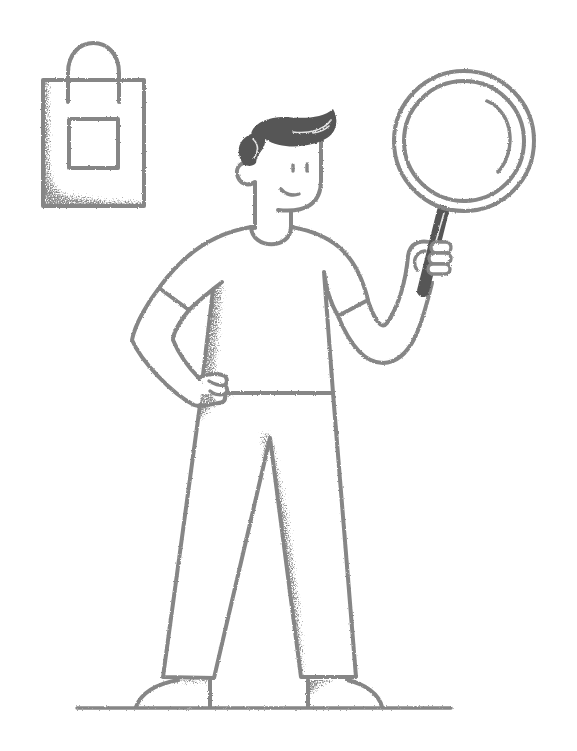
<!DOCTYPE html>
<html lang="en">
<head>
<meta charset="utf-8">
<title>Man with a magnifying glass and a shopping bag</title>
<style>
:root { --paper: #ffffff; --pencil: #868686; --dark: #575757; --grain: #8c8c8c; }
html, body { margin: 0; background: var(--paper); overflow: hidden; }
svg { display: block; width: 577px; height: 751px; }
.line { fill: none; stroke: var(--pencil); stroke-width: 4; stroke-linecap: round; stroke-linejoin: round; }
.skin { fill: var(--paper); stroke: none; }
.filled { fill: var(--paper); }
.thin { stroke-width: 3.4; }
.hair { fill: var(--dark); }
.shine { fill: none; stroke: #e6e6e6; stroke-width: 1.6; stroke-linecap: round; }
.handle { fill: none; stroke: var(--dark); stroke-width: 12; stroke-linecap: round; }
.grain-colour { flood-color: var(--grain); }
</style>
</head>
<body>
<svg viewBox="0 0 577 751" role="img" aria-label="Pencil drawing of a man holding up a magnifying glass, with a shopping bag at the left">
  <defs>
    <filter id="pencil-edge" filterUnits="userSpaceOnUse" x="0" y="0" width="577" height="751">
      <feTurbulence type="fractalNoise" baseFrequency="0.6" numOctaves="2" seed="4" result="noise"/>
      <feDisplacementMap in="SourceGraphic" in2="noise" scale="2.4" xChannelSelector="R" yChannelSelector="G"/>
    </filter>
    <filter id="pencil-grain" filterUnits="userSpaceOnUse" x="0" y="0" width="577" height="751">
      <feGaussianBlur in="SourceAlpha" stdDeviation="5" result="soft"/>
      <feTurbulence type="fractalNoise" baseFrequency="0.75" numOctaves="2" seed="9"/>
      <feColorMatrix values="0 0 0 0 0  0 0 0 0 0  0 0 0 0 0  1 0 0 0 0" result="noise"/>
      <feComposite in="soft" in2="noise" operator="arithmetic" k2="4" k3="4" k4="-4" result="dots"/>
      <feFlood class="grain-colour"/>
      <feComposite in2="dots" operator="in"/>
    </filter>
    <clipPath id="bag-shape"><rect x="43" y="80" width="101" height="126"/></clipPath>
    <clipPath id="torso-shape"><path d="M214 287L222 280L324 272L333 393H200Z"/></clipPath>
    <clipPath id="trouser-shape"><path d="M201 394H333L356 677H301L270 438L214 678H163Z"/></clipPath>
    <clipPath id="shoe-shape"><path d="M178 680H210V707H136C140 690 165 683 178 680ZM308 680H347C365 685 380 693 382 707H308Z"/></clipPath>
  </defs>

  <g id="shading">
    <g clip-path="url(#bag-shape)"><path filter="url(#pencil-grain)" fill-opacity=".72" d="M30 70H51L52 150C52 180 54 190 70 193L105 198L150 199V220H30Z"/></g>
    <g clip-path="url(#torso-shape)"><path filter="url(#pencil-grain)" fill-opacity=".68" d="M196 290L215 270L226 285L220 350L217 385H190Z"/></g>
    <g clip-path="url(#trouser-shape)">
      <path filter="url(#pencil-grain)" fill-opacity=".7" d="M190 384H245L239 396C222 400 212 410 202 422H185Z"/>
      <path filter="url(#pencil-grain)" fill-opacity=".68" d="M258 430L273 430L291 520L301 600L308 690H290Z"/>
    </g>
    <g clip-path="url(#shoe-shape)">
      <path filter="url(#pencil-grain)" fill-opacity=".7" d="M165 672H218V685H165ZM300 672H350L334 683C322 686 317 692 311 700H300Z"/>
    </g>
  </g>

  <g id="artwork" filter="url(#pencil-edge)">
    <g id="shopping-bag" class="line">
      <rect x="43" y="80" width="101" height="126"/>
      <rect x="69" y="119" width="49" height="49"/>
      <path d="M68 102V73C68 33 119 33 119 73V102"/>
    </g>

    <g id="legs" class="line">
      <path d="M200 405L163 677L214 678L270 438L301 677L356 677L333 393"/>
      <path d="M178 680C162 683 142 690 136 707M210 680V707M308 707V680M347 680C365 684 379 694 382 707"/>
      <path class="thin" d="M77 708H451"/>
    </g>

    <g id="shirt" class="line">
      <path d="M251 227C215 233 183 254 159 288L189 310C199 300 211 291 222 282"/>
      <path d="M213 290L203 375M225 393H333L324 272C326 290 330 302 338 316L368 300C358 260 339 235 291 227"/>
    </g>

    <g id="arm-on-hip" class="line">
      <path d="M159 288C148 302 135 324 132 340C141 361 171 393 194 405C202 408 213 403 220 403"/>
      <path d="M189 310C181 320 173 333 173 340C178 352 188 367 199 378"/>
      <path class="filled" d="M199 378C207 373 219 373 225 376C228 380 227 383 225 385C228 389 228 392 225 394C226 400 224 403 218 403"/>
      <path class="thin" d="M225 385C220 386 213 384 209 381M225 394C219 396 213 394 210 391"/>
    </g>

    <g id="head">
      <path class="skin" d="M255 180V228C256 249 290 249 291 228V210C312 209 321 199 321 180V138H255Z"/>
      <g class="line">
        <path d="M255 183V228M291 211V227M251 227C252 250 291 250 291 227"/>
        <path d="M321 138V181C321 204 305 213 278 210"/>
        <path class="filled" d="M251 163C241 161 236 167 237 174C239 184 248 187 255 182"/>
        <path class="thin" d="M281 189C285 195 293 196 299 194"/>
        <path class="thin" d="M293 165V171M307 164V171"/>
      </g>
      <path class="hair" d="M244 165C234 152 239 139 251 134C253 123 269 116 287 117C304 119 323 118 333 109C339 119 337 132 327 138C313 147 283 151 265 139C266 151 257 151 256 163C252 167 248 166 244 165Z"/>
      <path class="shine" d="M293 132C309 134 324 130 331 120M313 133C321 132 326 129 329 126M253 139C259 145 259 151 254 158"/>
    </g>

    <g id="raised-arm" class="line">
      <path d="M368 301C374 318 381 331 387 323C399 306 406 280 408 256C410 243 420 239 433 243"/>
      <path d="M338 316C350 345 365 363 383 363C412 362 422 324 432 283"/>
    </g>

    <g id="magnifying-glass">
      <path class="handle" d="M443 211L423 291"/>
      <path class="shine" d="M444 213L434 248"/>
      <circle class="line" cx="464" cy="141" r="70"/>
      <circle class="line" cx="464" cy="141" r="60"/>
      <path class="line thin" d="M487 101C515 113 516 153 498 172"/>
    </g>

    <g id="fingers" class="line thin">
      <path d="M425 251C415 252 412 262 417 270"/>
      <rect class="filled" x="431" y="242" width="20" height="11" rx="5.5"/>
      <rect class="filled" x="429" y="253" width="22" height="11" rx="5.5"/>
      <rect class="filled" x="428" y="264" width="22" height="10" rx="5"/>
    </g>
  </g>
</svg>
</body>
</html>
::::::::
→ **What you will do**:
Using the listing above, locate the lines that hold "stroke" and copy each one.

→ **Finished task**:
.line { fill: none; stroke: var(--pencil); stroke-width: 4; stroke-linecap: round; stroke-linejoin: round; }
.skin { fill: var(--paper); stroke: none; }
.thin { stroke-width: 3.4; }
.shine { fill: none; stroke: #e6e6e6; stroke-width: 1.6; stroke-linecap: round; }
.handle { fill: none; stroke: var(--dark); stroke-width: 12; stroke-linecap: round; }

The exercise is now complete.